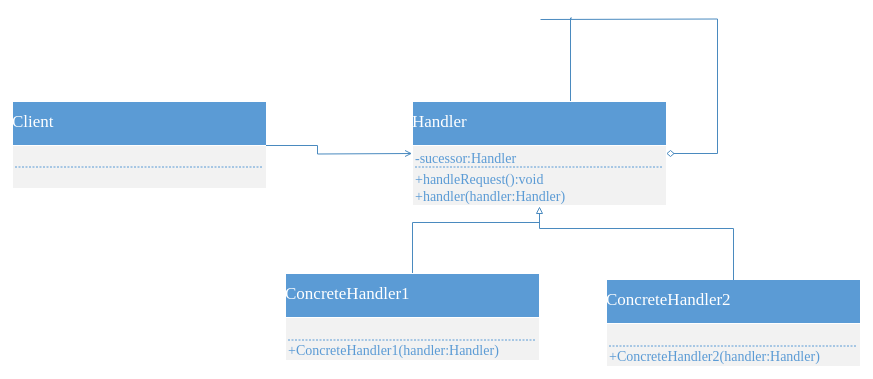
<!DOCTYPE html>
<html lang="en">
<head>
<meta charset="utf-8">
<title>Chain of responsibility class diagram</title>
<style>
:root {
  --header: #5b9bd5;
  --body: #f2f2f2;
  --member: #5b9bd5;
  --line: #4a8abf;
  --paper: #ffffff;
}
* { box-sizing: border-box; margin: 0; padding: 0; }
html, body { width: 873px; height: 379px; overflow: hidden; background: var(--paper); }
.diagram {
  position: relative;
  width: 873px;
  height: 379px;
  overflow: hidden;
  font-family: "Liberation Serif", serif;
}
.class-node { position: absolute; width: 253px; }
.client { left: 13px; top: 102px; }
.handler { left: 413px; top: 102px; }
.concrete-1 { left: 286px; top: 274px; }
.concrete-2 { left: 607px; top: 280px; }
.class-name {
  height: 43px;
  padding-top: 10px;
  margin-bottom: 1px;
  background: var(--header);
  color: var(--paper);
  font-size: 17px;
  font-weight: 400;
  line-height: 20px;
  text-indent: -1px;
  white-space: nowrap;
}
.members {
  background: var(--body);
  color: var(--member);
  font-size: 14px;
  line-height: 17px;
  white-space: nowrap;
}
.attributes { height: 21px; padding: 3px 2px 0; }
.operations { height: 21px; padding: 2px 2px 0; }
.handler .attributes { padding-top: 4px; }
.handler .operations { height: 38px; padding-top: 4px; }
.concrete-1 .attributes, .concrete-2 .attributes { height: 22px; }
.concrete-1 .operations, .concrete-2 .operations { height: 20px; padding-top: 2px; }
.connectors { position: absolute; left: 0; top: 0; fill: none; stroke: var(--line); stroke-width: 1; }
.dividers { stroke: var(--member); stroke-dasharray: 2 1.5; }
.marker { fill: var(--paper); }
</style>
</head>
<body>
<main class="diagram">
  <section class="class-node client">
    <h2 class="class-name">Client</h2>
    <div class="members">
      <div class="attributes"></div>
      <div class="operations"></div>
    </div>
  </section>

  <section class="class-node handler">
    <h2 class="class-name">Handler</h2>
    <div class="members">
      <div class="attributes">-sucessor:Handler</div>
      <div class="operations">
        <p>+handleRequest():void</p>
        <p>+handler(handler:Handler)</p>
      </div>
    </div>
  </section>

  <section class="class-node concrete-1">
    <h2 class="class-name">ConcreteHandler1</h2>
    <div class="members">
      <div class="attributes"></div>
      <div class="operations">+ConcreteHandler1(handler:Handler)</div>
    </div>
  </section>

  <section class="class-node concrete-2">
    <h2 class="class-name">ConcreteHandler2</h2>
    <div class="members">
      <div class="attributes"></div>
      <div class="operations">+ConcreteHandler2(handler:Handler)</div>
    </div>
  </section>

  <svg class="connectors" width="873" height="379" viewBox="0 0 873 379" aria-hidden="true">
    <g class="dividers">
      <line x1="15" y1="167" x2="263" y2="167"/>
      <line x1="415" y1="167" x2="663" y2="167"/>
      <line x1="288" y1="340" x2="536" y2="340"/>
      <line x1="609" y1="346" x2="857" y2="346"/>
    </g>
    <g class="association">
      <path d="M266 145.5H317.5V154L411 153.5"/>
      <path d="M405 150.5L411 153.5L405 156.5"/>
    </g>
    <g class="aggregation">
      <path d="M570.5 101V18H572"/>
      <path d="M540.5 19.5L717.5 19V153.5H673"/>
      <polygon class="marker" points="667,153.5 670.5,150.5 674,153.5 670.5,156.5"/>
    </g>
    <g class="generalization">
      <path d="M412.5 273V222.5H539.5V213"/>
      <path d="M733.5 280V228.5H539.5V213"/>
      <polygon class="marker" points="539.5,207.5 542.5,213.5 536.5,213.5"/>
    </g>
  </svg>
</main>
</body>
</html>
- - -
#### [What you need to do]
Your answer must be the records exactly as they stand, with no pictures in it.

#### [Answer to this task]
<!DOCTYPE html>
<html lang="en">
<head>
<meta charset="utf-8">
<title>Chain of responsibility class diagram</title>
<style>
:root {
  --header: #5b9bd5;
  --body: #f2f2f2;
  --member: #5b9bd5;
  --line: #4a8abf;
  --paper: #ffffff;
}
* { box-sizing: border-box; margin: 0; padding: 0; }
html, body { width: 873px; height: 379px; overflow: hidden; background: var(--paper); }
.diagram {
  position: relative;
  width: 873px;
  height: 379px;
  overflow: hidden;
  font-family: "Liberation Serif", serif;
}
.class-node { position: absolute; width: 253px; }
.client { left: 13px; top: 102px; }
.handler { left: 413px; top: 102px; }
.concrete-1 { left: 286px; top: 274px; }
.concrete-2 { left: 607px; top: 280px; }
.class-name {
  height: 43px;
  padding-top: 10px;
  margin-bottom: 1px;
  background: var(--header);
  color: var(--paper);
  font-size: 17px;
  font-weight: 400;
  line-height: 20px;
  text-indent: -1px;
  white-space: nowrap;
}
.members {
  background: var(--body);
  color: var(--member);
  font-size: 14px;
  line-height: 17px;
  white-space: nowrap;
}
.attributes { height: 21px; padding: 3px 2px 0; }
.operations { height: 21px; padding: 2px 2px 0; }
.handler .attributes { padding-top: 4px; }
.handler .operations { height: 38px; padding-top: 4px; }
.concrete-1 .attributes, .concrete-2 .attributes { height: 22px; }
.concrete-1 .operations, .concrete-2 .operations { height: 20px; padding-top: 2px; }
.connectors { position: absolute; left: 0; top: 0; fill: none; stroke: var(--line); stroke-width: 1; }
.dividers { stroke: var(--member); stroke-dasharray: 2 1.5; }
.marker { fill: var(--paper); }
</style>
</head>
<body>
<main class="diagram">
  <section class="class-node client">
    <h2 class="class-name">Client</h2>
    <div class="members">
      <div class="attributes"></div>
      <div class="operations"></div>
    </div>
  </section>

  <section class="class-node handler">
    <h2 class="class-name">Handler</h2>
    <div class="members">
      <div class="attributes">-sucessor:Handler</div>
      <div class="operations">
        <p>+handleRequest():void</p>
        <p>+handler(handler:Handler)</p>
      </div>
    </div>
  </section>

  <section class="class-node concrete-1">
    <h2 class="class-name">ConcreteHandler1</h2>
    <div class="members">
      <div class="attributes"></div>
      <div class="operations">+ConcreteHandler1(handler:Handler)</div>
    </div>
  </section>

  <section class="class-node concrete-2">
    <h2 class="class-name">ConcreteHandler2</h2>
    <div class="members">
      <div class="attributes"></div>
      <div class="operations">+ConcreteHandler2(handler:Handler)</div>
    </div>
  </section>

  <svg class="connectors" width="873" height="379" viewBox="0 0 873 379" aria-hidden="true">
    <g class="dividers">
      <line x1="15" y1="167" x2="263" y2="167"/>
      <line x1="415" y1="167" x2="663" y2="167"/>
      <line x1="288" y1="340" x2="536" y2="340"/>
      <line x1="609" y1="346" x2="857" y2="346"/>
    </g>
    <g class="association">
      <path d="M266 145.5H317.5V154L411 153.5"/>
      <path d="M405 150.5L411 153.5L405 156.5"/>
    </g>
    <g class="aggregation">
      <path d="M570.5 101V18H572"/>
      <path d="M540.5 19.5L717.5 19V153.5H673"/>
      <polygon class="marker" points="667,153.5 670.5,150.5 674,153.5 670.5,156.5"/>
    </g>
    <g class="generalization">
      <path d="M412.5 273V222.5H539.5V213"/>
      <path d="M733.5 280V228.5H539.5V213"/>
      <polygon class="marker" points="539.5,207.5 542.5,213.5 536.5,213.5"/>
    </g>
  </svg>
</main>
</body>
</html>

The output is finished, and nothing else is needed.